Graduate student Anthony Verzoni wins award at UMaine Student Symposium

Anthony Verzoni, a graduate student advised by Dr. Masoud Rais-Rohani, received an award for Initiative, Collaboration, and Creative Problem Solving at the UMaine 2019 Student Symposium. Verzoni’s work was presented in the Engineering and Information Sciences category.

Verzoni’s presentation was titled, “Origami-Inspired Design of Rapidly Deployable Structures” and it focused on the application of origami-inspired design to the creation of rapidly deployable shelters. Verzoni’s research found that origami-inspired designs can be used in the production of such shelters, and the base fold developed can be modified to create unique designs to conform to specific requirements.

The following is Verzoni’s abstract:

Origami-inspired design is a growing field with numerous engineering applications. The application of interest in this research is design of rapidly deployable shelters with rigid flat panels that must fold and unfold in a kinematically compliant fashion. Exploration of different design concepts inspired by the folding kinematics of origami has led to numerous novel shelter concepts. Altering panel size and shape yields shelter designs with varying volumetric capacities and some configurations that can be used in establishing a multi-unit shelter cluster. Thin or zero-thickness panels are initially used to model shelters as traditional origami is not concerned with finite thickness of each folding facet. Thick panels have a large influence on the connectivity of the shelter walls, which is addressed through nesting of the panels to accommodate proper folding kinematics. An analysis model is developed using the principle of virtual work to determine the loads required to erect a shelter of variable size. The analytical expressions developed using this method are validated using a rigid body dynamics solver. Torsion springs as a mechanical assist system are investigated to reduce the loads associated with shelter erection and lead to simple and intuitive erection processes. Preliminary structural analysis models for use in topology and sizing optimization of the shelters are developed and will be updated accordingly to satisfy design and kinematic requirements.

This material is based upon work supported by the US Army Combat Capabilities Development Command Soldier Center (CCDC-SC) (formerly known as NSRDEC) under Contract No. W15QKN-13-9-0001 and W911QY-18-C-0101.

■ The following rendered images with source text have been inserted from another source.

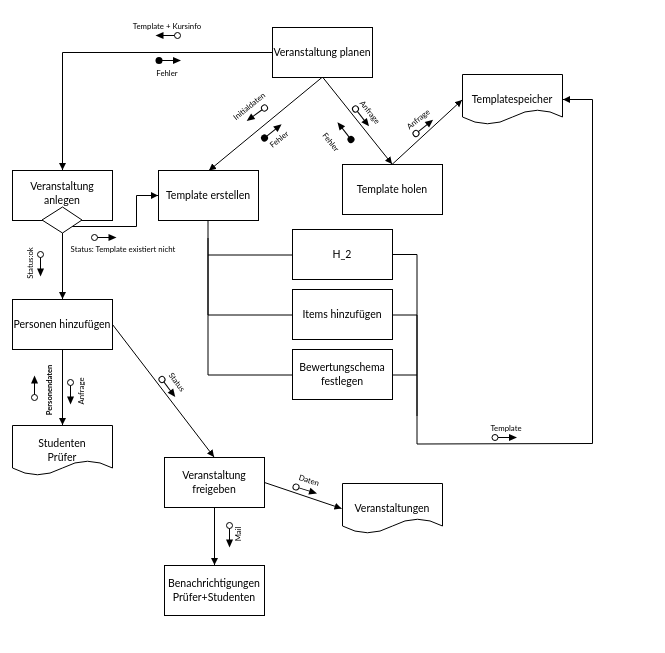
<!DOCTYPE html>
<html lang="de">
<head>
<meta charset="utf-8">
<title>Strukturdiagramm Veranstaltung planen</title>
<style>
:root { --ink: #000; --paper: #fff; }
* { box-sizing: border-box; }
html, body { margin: 0; background: var(--paper); }
.diagram {
  position: relative; width: 665px; height: 653px; overflow: hidden;
  background: var(--paper); color: var(--ink);
  font-family: Lato, Carlito, sans-serif;
}
.connectors, .couples { position: absolute; inset: 0; display: block; }
.connectors { fill: none; stroke: var(--ink); stroke-width: 1; }
.connectors marker polygon { fill: var(--ink); stroke: none; }
.couples { fill: var(--ink); }
.module, .store {
  position: absolute; left: var(--x); top: var(--y); width: 101px; height: 51px;
  display: flex; align-items: center; justify-content: center; text-align: center;
  padding: 0 1px 2px 0;
  font-size: 10.5px; line-height: 14px; white-space: nowrap;
}
.module { border: 1px solid var(--ink); background: var(--paper); }
.with-decision { padding-bottom: 6px; }
.store svg { position: absolute; left: 0; top: 0; overflow: visible; fill: var(--paper); stroke: var(--ink); }
.store span { position: relative; }
.decision { position: absolute; left: 41px; top: 206px; fill: var(--paper); stroke: var(--ink); }
.label {
  position: absolute; left: var(--x); top: var(--y);
  transform: translate(-50%, -50%) rotate(var(--turn, 0deg));
  font-size: 7.8px; line-height: 10px; white-space: nowrap;
}
.strong { font-weight: 700; font-size: 7.5px; }
</style>
</head>
<body>
<main class="diagram">
  <svg class="connectors" width="665" height="653" aria-hidden="true">
    <defs>
      <marker id="arrow" markerUnits="userSpaceOnUse" markerWidth="8" markerHeight="8" refX="7" refY="4" orient="auto">
        <polygon points="0,0.5 7,4 0,7.5"/>
      </marker>
    </defs>
    <g marker-end="url(#arrow)">
      <path d="M272 52.5H62.5V170"/>
      <path d="M322.5 77L209 170.5"/>
      <path d="M322.5 77L392 164"/>
      <path d="M392 164.5L462 100"/>
      <path d="M72 226.5H136.5V195.5H158"/>
      <path d="M62.5 233V299"/>
      <path d="M62.5 349V425"/>
      <path d="M112.5 324.5L214 457"/>
      <path d="M264.5 482.5L341.5 508.5"/>
      <path d="M214.5 507V565"/>
      <path d="M392 254.5H417V444L592.5 443.5V99.5H563"/>
    </g>
    <path d="M208 220V375H292M208 255H292M208 315H292"/>
    <path d="M392 315H417M392 375H417"/>
    <path d="M208 238V315M417 315V416"/>
  </svg>

  <div class="module" style="--x:272px;--y:27px">Veranstaltung planen</div>
  <div class="module with-decision" style="--x:12px;--y:170px">Veranstaltung<br>anlegen</div>
  <div class="module" style="--x:158px;--y:170px">Template erstellen</div>
  <div class="module" style="--x:342px;--y:164px">Template holen</div>
  <div class="module" style="--x:292px;--y:229px">H_2</div>
  <div class="module" style="--x:292px;--y:289px">Items hinzufügen</div>
  <div class="module" style="--x:292px;--y:349px">Bewertungschema<br>festlegen</div>
  <div class="module" style="--x:12px;--y:299px">Personen hinzufügen</div>
  <div class="module" style="--x:164px;--y:457px">Veranstaltung<br>freigeben</div>
  <div class="module" style="--x:164px;--y:565px">Benachrichtigungen<br>Prüfer+Studenten</div>

  <div class="store" style="--x:462px;--y:74px">
    <svg width="101" height="51" aria-hidden="true"><path id="store-shape" d="M0.5 0.5H100.5V43Q75.5 29.5 50.5 43Q25.5 56.5 0.5 43Z"/></svg>
    <span>Templatespeicher</span>
  </div>
  <div class="store" style="--x:12px;--y:425px">
    <svg width="101" height="51" aria-hidden="true"><use href="#store-shape"/></svg>
    <span>Studenten<br>Prüfer</span>
  </div>
  <div class="store" style="--x:342px;--y:483px">
    <svg width="101" height="51" aria-hidden="true"><use href="#store-shape"/></svg>
    <span>Veranstaltungen</span>
  </div>

  <svg class="decision" width="43" height="28" aria-hidden="true"><polygon points="1,14 21.5,1 41,14 21.5,27"/></svg>

  <svg class="couples" width="665" height="653" aria-hidden="true">
    <defs>
      <g id="stem">
        <line x1="3" y1="0" x2="15" y2="0" stroke="#000"/>
        <polygon points="14,-3.5 22,0 14,3.5"/>
      </g>
      <g id="data-couple">
        <circle r="3" fill="none" stroke="#000"/>
        <use href="#stem"/>
      </g>
      <g id="control-couple">
        <circle r="3.5"/>
        <use href="#stem"/>
      </g>
    </defs>
    <use href="#data-couple" transform="translate(177.5 35.5) rotate(180)"/>
    <use href="#control-couple" transform="translate(159 60.5)"/>
    <use href="#data-couple" transform="translate(264.5 108) rotate(144)"/>
    <use href="#control-couple" transform="translate(264.5 138) rotate(-39)"/>
    <use href="#data-couple" transform="translate(355.5 109) rotate(52)"/>
    <use href="#control-couple" transform="translate(351 139.5) rotate(-128)"/>
    <use href="#data-couple" transform="translate(416 133.5) rotate(-39)"/>
    <use href="#data-couple" transform="translate(94.5 237.5)"/>
    <use href="#data-couple" transform="translate(40.5 254.5) rotate(90)"/>
    <use href="#data-couple" transform="translate(34.5 397.5) rotate(-90)"/>
    <use href="#data-couple" transform="translate(70.5 382.5) rotate(90)"/>
    <use href="#data-couple" transform="translate(162 379.5) rotate(53)"/>
    <use href="#data-couple" transform="translate(296 487) rotate(17)"/>
    <use href="#data-couple" transform="translate(495 437.5)"/>
    <use href="#data-couple" transform="translate(229.5 525.5) rotate(90)"/>
  </svg>

  <span class="label" style="--x:167px;--y:26px">Template + Kursinfo</span>
  <span class="label" style="--x:167px;--y:73px">Fehler</span>
  <span class="label" style="--x:249px;--y:106px;--turn:-39deg">Initialdaten</span>
  <span class="label" style="--x:279px;--y:139px;--turn:-39deg">Fehler</span>
  <span class="label" style="--x:370px;--y:112px;--turn:52deg">Anfrage</span>
  <span class="label" style="--x:331px;--y:142px;--turn:51deg">Fehler</span>
  <span class="label" style="--x:418px;--y:119px;--turn:-39deg">Anfrage</span>
  <span class="label" style="--x:123px;--y:249px">Status: Template existiert nicht</span>
  <span class="label" style="--x:30px;--y:263px;--turn:-90deg">Status:ok</span>
  <span class="label strong" style="--x:49.5px;--y:390px;--turn:-90deg">Personendaten</span>
  <span class="label" style="--x:81px;--y:391px;--turn:-90deg">Anfrage</span>
  <span class="label" style="--x:177px;--y:382px;--turn:53deg">Status</span>
  <span class="label" style="--x:309px;--y:480px;--turn:17deg">Daten</span>
  <span class="label" style="--x:506px;--y:428px">Template</span>
  <span class="label" style="--x:238px;--y:534px;--turn:-90deg">Mail</span>
</main>
</body>
</html>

Any opinions, findings and conclusions or recommendations expressed in this material are those of the author(s) and do not necessarily reflect the views of the CCDC-SC.

Approved for Public Release – CCDC-SC PAO#: U19-833